Attorney General KK Venugopal, appearing for the appellant, argued that the award made by the arbitrator relating to limitation is an interim award under the Act and would, therefore, be amenable to challenge under Section 34 of the Act. He buttressed his stand by referring to a number of judgments, including the judgment of National Thermal Power Corpn. Ltd. v. Siemens Atkeingesellschaft [(2007) 4 SCC 451]. He also referred to various judgments on what constitutes an interim award and argued that the point of limitation being one of the issues raised by the parties, was finally decided by the aforesaid award and would, therefore, be amenable to challenge.
Senior Advocate Ajit Kumar Sinha appearing on behalf of the respondent, also placed reliance on various sections of the Act, in particular Sections 16 and 37. It was his contention that a ruling on the point of limitation is a ruling on “jurisdiction” of the arbitrator and any finding thereon goes to the root of the case. This being the case, the drill of Section 16(5) has to be followed, and as the plea of limitation has been rejected by the learned Arbitrator, the arbitral proceedings have to continue further and the challenge has to be postponed only after all other issues have been decided.
According to him, the scheme of Section 37, in particular Section 37(2)(a), also makes it clear that appeals lie only from an order under Section 16 accepting the plea but not rejecting it. Further, it was his contention that the impugned award cannot be said to be an interim award, but was merely an order passed under Section 16 of the Act.
The Court addressed the issue of whether the ruling on limitation would be a ruling on the jurisdiction of the arbitral tribunal. The Court proceeded to answer the same by placing reliance on various judgments, particularly, National Thermal Power Corpn. Ltd. v. Siemens Atkeingesellschaft and Ittavira Mathai v. Varkey Varkey.
It held that an award on limitation is not an award relating to jurisdiction of the tribunal under Section 16 and therefore, the drill under Section 16(5) of having to wait for the conclusion of the arbitral proceedings before institution of Section 34 challenge need not be followed. It, therefore, ruled that the award can be challenged independently and proceeded to set aside the judgment of the High Court.
“In our view, therefore, it is clear that the award dated 23rd July, 2015 is an interim award, which being an arbitral award, can be challenged separately and independently under Section 34 of the Act. We are of the view that such an award, which does not relate to the arbitral tribunal’s own jurisdiction under Section 16, does not have to follow the drill of Section 16(5) and (6) of the Act.”

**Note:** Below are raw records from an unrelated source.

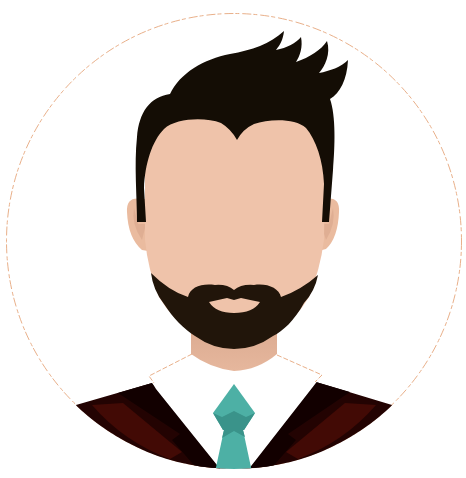
<!DOCTYPE html>
<html lang="en">
<head>
<meta charset="utf-8">
<title>Bearded man avatar</title>
<style>
:root {
  --paper: #ffffff;
  --ring: #e9b08a;
  --skin: #efc3aa;
  --skin-shade: #dfae93;
  --ear: #eabb9f;
  --hair: #140d05;
  --beard: #21150a;
  --jacket: #230302;
  --lapel: #120000;
  --jacket-light: #420a05;
  --tie: #4db0a5;
  --tie-shade: #3a938a;
}
html, body { margin: 0; background: var(--paper); overflow: hidden; }
.avatar { display: block; width: 466px; height: 478px; }
.ring { fill: none; stroke: var(--ring); stroke-width: 1; stroke-dasharray: 9 2 4 3; }
.collar-edge { fill: none; stroke: var(--ring); stroke-width: 1; stroke-dasharray: 5 2; }
.shirt { fill: var(--paper); }
.skin { fill: var(--skin); }
.neck-shade { fill: url(#neck-tone); }
.ear { fill: var(--ear); }
.ear-shade { fill: var(--skin-shade); }
.hair { fill: var(--hair); }
.beard { fill: var(--beard); }
.jacket { fill: var(--jacket); }
.lapel { fill: var(--lapel); }
.jacket-light { fill: var(--jacket-light); }
.tie { fill: var(--tie); }
.tie-shade { fill: var(--tie-shade); }
</style>
</head>
<body>
<svg class="avatar" viewBox="0 0 466 478" role="img" aria-label="Faceless bearded man in a dark red suit and teal tie">
  <defs>
    <clipPath id="badge"><ellipse cx="234" cy="241" rx="228" ry="228"/></clipPath>
    <linearGradient id="neck-tone" x1="0" y1="0" x2="0" y2="1">
      <stop offset="0" stop-color="#d9a88e"/>
      <stop offset="1" stop-color="#e6b79d"/>
    </linearGradient>
  </defs>

  <circle class="ring" cx="234" cy="241" r="227.5"/>

  <g id="suit" clip-path="url(#badge)">
    <path class="jacket" d="M76 405L152 383L234 470L316 382L392 405L380 478H90Z"/>
    <path class="jacket-light" d="M92 405L123 403L182 452L170 459Q124 442 92 405Z"/>
    <path class="jacket-light" d="M376 405L345 403L286 452L298 459Q344 442 376 405Z"/>
    <path class="lapel" d="M118 393L152 383L234 478H205L172 440L180 434Z"/>
    <path class="lapel" d="M350 392L316 382L234 478H263L296 440L288 434Z"/>
    <path class="shirt" d="M192 353L148 376L156 389L221 470H248L312 388L322 375L277 353L234 376Z"/>
  </g>
  <path class="collar-edge" d="M192 354L149 376L154 383M277 355L322 375L315 382"/>

  <g id="neck">
    <path class="neck-shade" d="M191 318H277V354Q258 370 234 371Q210 368 191 354Z"/>
  </g>

  <g id="tie" clip-path="url(#badge)">
    <path class="tie" d="M224 430H243L252 472H215Z"/>
    <path class="tie-shade" d="M224 430H243L245 437L234 431L222 438Z"/>
    <path class="tie" d="M234 384L255 413L244 430H223L213 413Z"/>
    <path class="tie-shade" d="M213 413L222 417L234 411L246 417L255 413L244 430H223Z"/>
  </g>

  <g id="ears">
    <path class="ear" d="M142 199Q126 196 127 212Q128 238 142 250L154 252V199Z"/>
    <path class="ear" d="M325 199Q340 196 339 212Q338 238 326 249L314 252V199Z"/>
    <path class="ear-shade" d="M134 208Q131 224 142 240L146 224H138Z"/>
    <path class="ear-shade" d="M333 208Q336 224 326 240L321 224H329Z"/>
  </g>

  <path id="face" class="skin" d="M145 160Q148 118 190 112H280Q322 118 325 160L324 240Q320 270 309 297Q282 342 234 344Q186 342 159 297Q148 270 145 240Z"/>

  <path id="hair" class="hair" d="M137 222C137 196 134 165 137 137C139 112 150 97 170 94C180 73 204 59 230 54C252 50 270 44 284 31C283 40 280 45 276 50C287 48 296 43 301 37C303 47 300 56 296 62C310 57 321 50 327 41C331 54 325 66 319 73C330 71 341 67 348 60C347 80 340 93 330 99C336 116 335 146 333 170L329 222H322L324 184C323 160 316 140 306 128C295 118 269 119 254 124Q243 129 237 140Q231 129 221 123C205 117 176 118 164 129C152 141 145 164 144 188L146 222Z"/>

  <g id="beard">
    <path class="beard" d="M151 273Q169 291 188 297C190 287 202 283 215 285Q227 284 234 290Q241 284 254 285C267 283 279 288 281 297Q301 290 318 275Q315 291 304 303C294 321 283 331 273 336Q255 349 234 349Q213 349 195 336C184 329 173 318 164 304Q153 290 151 273Z"/>
    <path class="skin" d="M209 302Q218 300 227 298L234 300L241 298Q250 300 260 302Q253 313 234 313Q216 313 209 302Z"/>
  </g>
</svg>
</body>
</html>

Interestingly, the Court also urged the Parliament to consider amending Section 34 of the Act so as to consolidate all interim awards together with the final arbitral award, so that one challenge under Section 34 can be made after delivery of the final arbitral award.
“…we are of the view that Parliament may consider amending Section 34 of the Act so as to consolidate all interim awards together with the final arbitral award, so that one challenge under Section 34 can be made 31 after delivery of the final arbitral award. Piecemeal challenges like piecemeal awards lead to unnecessary delay and additional expense.”
Read the judgment below.